The Nobel Laureate James M. Buchanan argued that budget deficits are a political trap. Governments face every incentive to spend more money than they earn, and no disincentives to pay down debt. If the Coalition doesn’t wrestle down the budget quickly and aggressively, it will face inevitable pressure to push the surplus further and further into the future.

Ultimately, the legacy of the rash decisions made by Kevin Rudd during the Global Financial Crisis and those made by Julia Gillard afterwards could be a long-term deterioration of the Commonwealth budget.

Labor’s supporters will analyse every personality clash and leadership soap-opera of the Rudd and Gillard governments for years.

But Labor’s problem wasn’t personalities. The party’s time in power was defined by philosophical aimlessness, a harmful relationship with the moribund union movement, and a crippling victim complex.

And if the institutional changes that Labor made during this time survive, its legacy will be far more important—growing the state and enveloping it further and further into to the lives of its citizens.

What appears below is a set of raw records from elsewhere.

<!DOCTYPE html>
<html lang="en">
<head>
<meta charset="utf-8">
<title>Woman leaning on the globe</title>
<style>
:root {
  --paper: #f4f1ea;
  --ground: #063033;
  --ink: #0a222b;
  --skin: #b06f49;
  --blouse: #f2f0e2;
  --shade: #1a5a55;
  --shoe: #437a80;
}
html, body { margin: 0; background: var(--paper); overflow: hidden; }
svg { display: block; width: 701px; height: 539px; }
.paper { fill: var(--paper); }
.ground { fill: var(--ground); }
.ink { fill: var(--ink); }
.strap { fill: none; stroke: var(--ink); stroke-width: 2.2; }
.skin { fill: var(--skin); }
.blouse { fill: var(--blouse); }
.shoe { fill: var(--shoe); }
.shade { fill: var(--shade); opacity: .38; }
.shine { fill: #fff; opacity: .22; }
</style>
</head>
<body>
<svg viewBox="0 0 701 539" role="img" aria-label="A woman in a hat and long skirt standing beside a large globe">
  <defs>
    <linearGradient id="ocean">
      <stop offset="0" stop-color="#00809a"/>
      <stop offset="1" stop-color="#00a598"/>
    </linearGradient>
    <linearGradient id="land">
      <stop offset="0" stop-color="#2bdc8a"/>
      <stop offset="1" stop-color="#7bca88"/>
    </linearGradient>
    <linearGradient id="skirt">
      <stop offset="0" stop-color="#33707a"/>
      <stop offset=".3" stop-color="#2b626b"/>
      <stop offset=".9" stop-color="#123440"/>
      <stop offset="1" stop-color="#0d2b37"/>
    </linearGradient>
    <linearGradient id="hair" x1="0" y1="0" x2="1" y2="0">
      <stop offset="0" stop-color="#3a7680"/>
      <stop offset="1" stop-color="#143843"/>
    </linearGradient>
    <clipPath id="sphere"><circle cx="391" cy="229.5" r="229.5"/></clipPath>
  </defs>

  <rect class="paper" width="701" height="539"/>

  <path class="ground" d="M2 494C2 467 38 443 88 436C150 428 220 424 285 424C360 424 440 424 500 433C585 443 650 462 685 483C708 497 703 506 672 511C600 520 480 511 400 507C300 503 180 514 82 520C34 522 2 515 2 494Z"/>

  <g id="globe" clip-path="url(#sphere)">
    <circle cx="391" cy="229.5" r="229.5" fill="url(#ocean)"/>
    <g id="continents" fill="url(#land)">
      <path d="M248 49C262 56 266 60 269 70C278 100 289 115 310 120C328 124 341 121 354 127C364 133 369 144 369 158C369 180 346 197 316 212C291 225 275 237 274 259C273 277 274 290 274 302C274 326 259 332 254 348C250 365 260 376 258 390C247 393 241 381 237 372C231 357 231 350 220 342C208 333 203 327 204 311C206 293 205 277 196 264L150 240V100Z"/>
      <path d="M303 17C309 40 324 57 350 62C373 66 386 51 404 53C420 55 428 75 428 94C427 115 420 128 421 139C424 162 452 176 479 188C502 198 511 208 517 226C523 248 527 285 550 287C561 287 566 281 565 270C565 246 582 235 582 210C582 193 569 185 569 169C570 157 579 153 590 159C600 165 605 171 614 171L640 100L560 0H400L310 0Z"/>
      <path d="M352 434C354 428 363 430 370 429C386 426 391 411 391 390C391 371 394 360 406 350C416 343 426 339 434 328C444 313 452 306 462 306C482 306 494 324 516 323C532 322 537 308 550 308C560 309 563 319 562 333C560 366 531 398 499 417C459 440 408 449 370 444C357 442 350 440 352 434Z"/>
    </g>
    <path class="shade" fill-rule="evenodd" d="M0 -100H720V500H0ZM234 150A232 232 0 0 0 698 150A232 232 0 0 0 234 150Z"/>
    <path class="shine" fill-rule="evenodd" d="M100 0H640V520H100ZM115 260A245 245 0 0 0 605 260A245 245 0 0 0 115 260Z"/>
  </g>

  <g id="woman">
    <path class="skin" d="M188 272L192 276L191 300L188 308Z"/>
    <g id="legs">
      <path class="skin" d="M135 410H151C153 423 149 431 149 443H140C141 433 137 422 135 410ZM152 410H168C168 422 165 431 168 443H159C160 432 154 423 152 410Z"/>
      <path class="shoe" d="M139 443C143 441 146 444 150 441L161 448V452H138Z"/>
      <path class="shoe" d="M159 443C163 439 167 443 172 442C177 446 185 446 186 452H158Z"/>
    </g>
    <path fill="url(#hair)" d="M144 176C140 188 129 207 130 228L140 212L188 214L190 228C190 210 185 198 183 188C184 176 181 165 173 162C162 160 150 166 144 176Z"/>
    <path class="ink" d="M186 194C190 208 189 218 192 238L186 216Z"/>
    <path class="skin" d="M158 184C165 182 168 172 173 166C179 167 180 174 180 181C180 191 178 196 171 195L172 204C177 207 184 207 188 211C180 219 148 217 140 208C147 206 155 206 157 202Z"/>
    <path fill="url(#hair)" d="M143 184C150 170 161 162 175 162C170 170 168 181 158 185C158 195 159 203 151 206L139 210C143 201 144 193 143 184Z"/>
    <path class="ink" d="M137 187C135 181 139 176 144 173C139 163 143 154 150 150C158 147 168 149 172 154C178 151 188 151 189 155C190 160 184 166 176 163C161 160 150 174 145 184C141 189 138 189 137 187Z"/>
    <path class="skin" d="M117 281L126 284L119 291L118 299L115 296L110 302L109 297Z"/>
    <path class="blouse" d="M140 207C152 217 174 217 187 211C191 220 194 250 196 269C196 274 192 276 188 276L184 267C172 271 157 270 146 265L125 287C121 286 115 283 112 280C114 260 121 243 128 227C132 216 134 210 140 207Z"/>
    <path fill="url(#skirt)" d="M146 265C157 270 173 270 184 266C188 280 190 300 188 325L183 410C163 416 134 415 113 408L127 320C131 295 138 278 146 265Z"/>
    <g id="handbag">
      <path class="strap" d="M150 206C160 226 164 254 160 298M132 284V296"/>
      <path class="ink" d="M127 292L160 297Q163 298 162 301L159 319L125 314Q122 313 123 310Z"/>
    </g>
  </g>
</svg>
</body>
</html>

Support the IPA

If you liked what you read, consider supporting the IPA. We are entirely funded by individual supporters like you. You can become an IPA member and/or make a tax-deductible donation.